A critical vulnerability has been discovered in Systemd, the popular init system and service manager for Linux operating systems, that could allow remote attackers to potentially trigger a buffer overflow to execute malicious code on the targeted machines via a DNS response.
The vulnerability, designated as CVE-2017-9445, actually resides in the 'dns_packet_new' function of 'systemd-resolved,' a DNS response handler component that provides network name resolution to local applications.
According to an advisory published Tuesday, a specially crafted malicious DNS response can crash 'systemd-resolved' program remotely when the system tries to lookup for a hostname on an attacker-controlled DNS service.
Eventually, large DNS response overflows the buffer, allowing an attacker to overwrite the memory which leads to remote code execution.
This means the attackers can remotely run any malware on the targeted system or server via their evil DNS service.
"In systemd through 233, certain sizes passed to dns_packet_new in systemd-resolved can cause it to allocate a buffer that's too small," explains Chris Coulson, Ubuntu developer at Canonical.
"A malicious DNS server can exploit this by responding with a specially crafted TCP payload to trick systemd-resolved into allocating a buffer that's too small, and subsequently write arbitrary data beyond the end of it."
This vulnerability has been present since Systemd version 223 introduced in June 2015 and is present in all the way up to, including Systemd version 233 launched in March this year.

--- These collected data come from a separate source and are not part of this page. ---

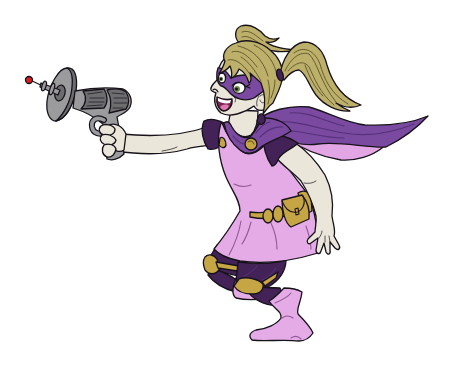
<!DOCTYPE html>
<html lang="en">
<head>
<meta charset="utf-8">
<title>Caped girl with ray gun</title>
<style>
:root{--paper:#fff;--ink:#17121a;--skin:#ebe6da;--hair:#bdb06b;--hair-line:#5d542a;--cape:#7a49a0;--cape-shade:#56307a;--lining:#e3a6e4;--dress:#e4abe6;--dress-line:#8f5a95;--dark:#422257;--gold:#c5a544;--steel:#9b9b9d;--steel-dark:#6d6d70;--red:#d5201f}
html,body{margin:0;background:var(--paper);overflow:hidden}
svg{display:block;width:455px;height:367px}
.shape{stroke:var(--ink);stroke-width:1.3;stroke-linejoin:round;stroke-linecap:round}
.line{fill:none;stroke:var(--ink);stroke-width:1.1;stroke-linecap:round;stroke-linejoin:round}
.thin{stroke-width:.7}
.skin{fill:var(--skin)}.hair{fill:var(--hair)}.cape{fill:var(--cape)}.lining{fill:var(--lining)}
.dress{fill:var(--dress)}.dark{fill:var(--dark)}.gold{fill:var(--gold)}.steel{fill:var(--steel)}
.steel-dark{fill:var(--steel-dark)}.red{fill:var(--red)}
.strand{stroke:var(--hair-line);stroke-width:.9}
.fold{stroke:var(--cape-shade)}
.crease{stroke:var(--dress-line)}
</style>
</head>
<body>
<svg viewBox="0 0 455 367" role="img" aria-label="Running girl in a purple mask and cape aiming a ray gun">
<g id="cape">
<path class="shape lining" d="M282 136C300 148 322 157 341 160C356 161 372 156 382 148L392 136L330 128Z"/>
<path class="shape cape" d="M255 122C268 110 290 105 309 107C328 112 345 123 365 125C388 126 409 124 428 116C417 128 404 138 386 147C367 148 340 141 318 144C304 146 292 143 280 139L262 136Z"/>
<path class="line fold" d="M270 122C294 119 318 129 344 133C368 137 392 133 414 124M276 131C298 128 316 138 344 138M290 113C308 111 324 121 344 126"/>
</g>

<g id="back-pigtail">
<path class="shape hair" d="M240 44C234 38 234 29 241 26C251 23 260 30 265 36C269 39 274 40 279 38C275 42 270 43 266 42C271 46 283 49 296 50C285 53 270 52 261 47C253 41 249 40 247 45Z"/>
<path class="line strand" d="M242 32C250 29 256 36 263 41M242 37C249 34 256 42 264 46"/>
</g>

<g id="far-leg">
<path class="shape dark" d="M217 245C226 243 240 251 245 260L240 277C234 274 225 273 218 272L207 262Z"/>
<path class="shape dark" d="M210 268C221 270 231 276 238 281L236 292C224 289 214 283 208 275Z"/>
<path class="shape dress" d="M236 278C241 277 246 283 252 287C259 290 267 290 272 291L270 298C257 300 244 300 236 298C231 295 233 285 236 278Z"/>
<path class="shape gold" d="M205 257C209 253 214 255 217 259L219 270C215 275 209 275 205 270C203 265 203 260 205 257Z"/>
<path class="shape gold" d="M216 262L239 266L237 271L218 268Z"/>
</g>

<g id="near-leg">
<path class="shape dark" d="M238 262C255 264 272 264 286 260C286 271 279 281 268 287L246 291L236 282Z"/>
<path class="shape dark" d="M246 286C258 287 270 288 280 288L284 299C277 307 270 306 263 303C254 299 247 294 246 286Z"/>
<path class="line fold" d="M257 266C253 271 249 274 244 276M276 268C272 274 267 278 262 280"/>
<path class="shape gold" d="M239 279C247 276 258 279 263 284C264 290 260 294 252 294C244 294 237 291 234 286Z"/>
<path class="shape gold" d="M262 282L278 272L276 278L265 286Z"/>
<path class="shape dress" d="M269 301C276 297 280 292 284 288C290 288 297 289 302 292C301 302 296 309 298 314C304 320 310 326 313 333C309 339 304 341 299 341C282 339 264 342 252 340C248 336 250 332 256 330C267 329 277 324 281 318C282 311 274 309 269 301Z"/>
<path class="line crease" d="M282 318C286 315 290 316 293 318M275 303C282 300 288 297 291 293M291 338C294 336 298 336 301 339"/>
</g>

<g id="far-arm">
<path class="shape skin" d="M207 127C187 134 162 138 121 134L116 151C142 155 166 155 187 149C196 146 205 146 213 145Z"/>
<path class="line thin" d="M162 151C168 150 173 149 177 147"/>
</g>

<g id="ray-gun">
<path class="line" d="M30 80L60 94"/>
<path class="shape steel" d="M67 68C59 68 49 85 47 101C46 112 49 121 56 121C66 119 75 103 75 87C75 76 72 69 67 68Z"/>
<path class="shape steel-dark" d="M67 68C75 67 78 77 76 91C72 108 65 119 56 121C64 114 71 101 72 87C73 77 71 70 67 68Z"/>
<path class="shape steel" d="M75 91C90 88 108 87 123 89C130 92 133 100 130 107C127 113 121 114 117 117L124 154C119 159 112 161 107 159L103 124C96 118 86 112 73 108Z"/>
<path class="shape steel-dark" d="M83 91L104 89C108 95 108 103 104 108L81 109C86 104 87 97 83 91Z"/>
<path class="shape steel-dark" d="M107 90C115 88 122 89 126 92C130 98 129 105 126 109L109 113C112 105 111 97 107 90Z"/>
<path class="line thin" d="M88 94L102 92M90 98H104M89 102H104M87 106L102 105M112 93L124 94M114 98L127 98M114 103L127 103M113 108L123 108"/>
<path fill="none" stroke="var(--ink)" stroke-width="6" stroke-linecap="round" d="M104 120C96 116 91 120 92 127C93 133 99 135 106 133"/>
<path fill="none" stroke="var(--steel)" stroke-width="3.6" stroke-linecap="round" d="M104 120C96 116 91 120 92 127C93 133 99 135 106 133"/>
<ellipse class="shape steel-dark" cx="60" cy="93" rx="5" ry="8" transform="rotate(14 60 93)"/>
<path class="shape steel" d="M41 83L60 90L58 95L40 87Z"/>
<ellipse class="shape steel" cx="44" cy="86" rx="2" ry="5" transform="rotate(18 44 86)"/>
<ellipse class="shape steel" cx="52" cy="89" rx="2" ry="6" transform="rotate(18 52 89)"/>
<circle class="shape red" cx="29" cy="80" r="3.5"/>
</g>

<g id="gun-hand">
<path class="shape skin" d="M109 125C116 122 123 127 126 134L124 150C120 153 114 151 111 147L104 133Z"/>
<path class="shape skin" d="M101 126C105 123 113 125 115 129C115 134 111 136 104 135C99 134 98 129 101 126Z"/>
<path class="shape skin" d="M102 135C107 133 114 136 116 140C115 145 109 146 104 144C100 142 99 138 102 135Z"/>
<path class="shape skin" d="M104 145C109 143 115 145 116 149C115 154 112 158 107 157C102 155 101 149 104 145Z"/>
</g>

<g id="dress">
<path class="shape dark" d="M204 121C210 118 218 120 224 123L221 146C216 149 211 150 208 149C203 141 200 130 204 121Z"/>
<path class="shape dress" d="M221 123C216 139 219 160 226 177C232 191 240 200 240 211C232 225 223 238 214 249C219 255 230 259 240 261C267 265 295 260 318 253C319 234 316 215 309 196C298 181 287 168 276 151L259 128Z"/>
<path class="line crease" d="M241 221C239 233 235 244 229 255M251 222C249 230 246 238 242 244M271 223C276 234 277 242 277 249M306 226C309 235 311 242 311 249M234 184C240 187 246 187 251 185"/>
<path class="shape dark" d="M222 123C230 121 248 120 259 125L269 139C262 151 250 157 243 152C234 145 227 136 222 123Z"/>
<path class="shape skin" d="M231 110C230 117 228 121 229 125C235 135 244 139 251 135C257 129 258 120 258 111Z"/>
</g>

<g id="belt">
<path class="shape gold" d="M250 212C267 214 286 211 306 199L309 205C292 217 270 221 250 217Z"/>
<ellipse class="shape gold" cx="268" cy="216" rx="5" ry="7"/>
<ellipse class="shape gold" cx="278" cy="214" rx="5" ry="8"/>
<path class="shape gold" d="M298 193C304 189 310 192 311 197L312 211L304 215Z"/>
<path class="shape gold" d="M282 200L302 195C307 201 310 210 309 219L291 227C285 223 282 211 282 200Z"/>
<path class="line" d="M282 201C286 211 292 213 297 212C303 210 306 203 303 196M295 209L298 208L299 214L296 215Z"/>
</g>

<g id="near-arm">
<path class="shape skin" d="M273 154C281 165 293 172 301 181C308 192 313 203 316 216C317 222 315 227 315 232L308 239C306 242 308 245 311 243L318 238L316 250C316 254 320 255 321 251L324 243L326 252C328 256 331 254 330 250L330 242L335 248C338 251 341 249 339 245L334 236C336 231 333 224 332 216C334 200 331 187 325 175C317 162 306 150 294 142Z"/>
<path class="line thin" d="M304 183C309 184 313 183 316 181M319 238C321 235 322 233 322 231M325 242L325 236M330 242L329 236"/>
<path class="shape dark" d="M263 134C274 132 289 137 298 143C294 148 283 151 279 158C277 162 276 166 272 166C266 158 263 146 263 134Z"/>
</g>

<g id="collar">
<path class="shape cape" d="M224 123C228 120 230 123 232 127C237 136 244 139 250 137C257 130 259 121 265 118C276 118 287 123 291 131C280 139 268 141 260 148C255 154 246 155 240 150C232 144 226 134 224 123Z"/>
<path class="line fold" d="M233 136C239 144 245 145 250 144M260 137C268 129 275 126 283 127M256 133C261 127 264 123 270 122"/>
<circle class="shape gold" cx="251" cy="144" r="6"/>
<path class="line thin" d="M248 142C250 140 253 141 254 144"/>
<path class="shape gold" d="M220 138C223 136 226 140 226 145C225 149 221 148 219 145Z"/>
</g>

<g id="head">
<path class="shape skin" d="M225 58C218 65 217 73 217 80C213 84 210 87 211 90C212 92 215 92 216 93C213 100 215 108 221 113C230 118 244 113 254 106C257 112 266 112 269 105C273 99 272 90 266 86L269 65L248 50Z"/>
<path class="line thin" d="M260 96C265 92 268 97 265 101C263 104 261 103 260 100M257 106C256 103 257 99 259 96"/>
<path class="shape cape" d="M218 68C222 67 227 72 231 78C239 74 252 74 264 78L278 76L277 82C269 87 261 93 254 98C245 102 235 99 229 92C226 89 224 86 221 86C216 82 216 73 218 68Z"/>
<g id="eyes">
<ellipse class="shape" fill="var(--paper)" cx="222" cy="78" rx="3.5" ry="5"/>
<ellipse class="shape" fill="var(--paper)" cx="239" cy="88" rx="6" ry="5.5"/>
<circle fill="#6d8a48" cx="221" cy="79" r="2.2"/>
<circle fill="#6d8a48" cx="237" cy="89" r="3"/>
<circle fill="var(--ink)" cx="221" cy="79" r="1.2"/>
<circle fill="var(--ink)" cx="236.5" cy="89" r="1.6"/>
<path class="line" stroke-width="2" d="M232 86C235 81 242 81 246 87L250 84M245 86L250 88M219 73C222 71 225 74 226 77"/>
</g>
<path class="line" d="M213 90C215 88 217 90 218 92"/>
<g id="mouth">
<path class="shape" fill="#7d2455" d="M217 97C221 99 227 100 232 99C233 105 229 111 223 111C218 109 216 103 217 97Z"/>
<path fill="var(--paper)" d="M218 98C222 100 227 101 231 100L230 103C226 104 221 103 218 101Z"/>
<path fill="#dc7cae" d="M220 107C223 104 227 104 229 106C227 111 222 111 220 107Z"/>
</g>
<path class="line thin" d="M234 97C236 98 236 100 235 102"/>
<path class="shape hair" d="M225 61C221 55 226 46 236 43C247 38 261 42 270 50C278 56 283 66 283 76C281 88 276 96 273 103C268 106 266 111 263 114C266 103 265 93 261 83C257 79 253 76 250 73C251 78 252 81 249 83C247 76 243 71 239 69C237 74 235 77 231 78C233 72 231 69 230 66C227 70 223 72 219 74C222 69 224 65 225 61Z"/>
<path class="line strand" d="M232 52C240 49 249 56 257 67M238 46C252 49 263 59 268 76M254 45C267 51 275 63 277 76M228 60C235 58 243 64 249 73M268 80C270 88 270 96 268 104M275 80C275 87 273 93 271 98M241 57C248 61 255 70 261 81"/>
<path class="shape dark" d="M259 115C262 112 266 116 265 121C263 126 259 125 257 121Z"/>
</g>

<g id="front-pigtail">
<path class="shape hair" d="M280 75C282 60 291 44 304 42C317 42 324 53 327 65C332 82 342 98 361 105C352 109 343 107 336 103C340 106 345 109 350 111C337 112 324 105 316 95C308 84 306 73 299 70C293 70 288 75 284 80Z"/>
<path class="line strand" d="M285 71C291 58 300 51 309 54C318 63 320 82 336 102M288 71C296 62 304 60 309 67C315 79 319 92 334 105M294 53C304 45 315 51 320 64C324 79 331 94 348 104M305 65C310 79 316 89 323 96"/>
<ellipse class="shape dark" cx="280" cy="75" rx="3" ry="6" transform="rotate(-18 280 75)"/>
</g>
</svg>
</body>
</html>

Of course, systemd-resolved must be running on your system for it to be vulnerable.
The bug is present in Ubuntu versions 17.04 and version 16.10; Debian versions Stretch (aka Debian 9), Buster (aka 10) and Sid (aka Unstable); and various other Linux distributions that use Systemd.
Security patches have been rolled out to address the issue, so users and system administrators are strongly recommended to install them and update their Linux distros as soon as possible.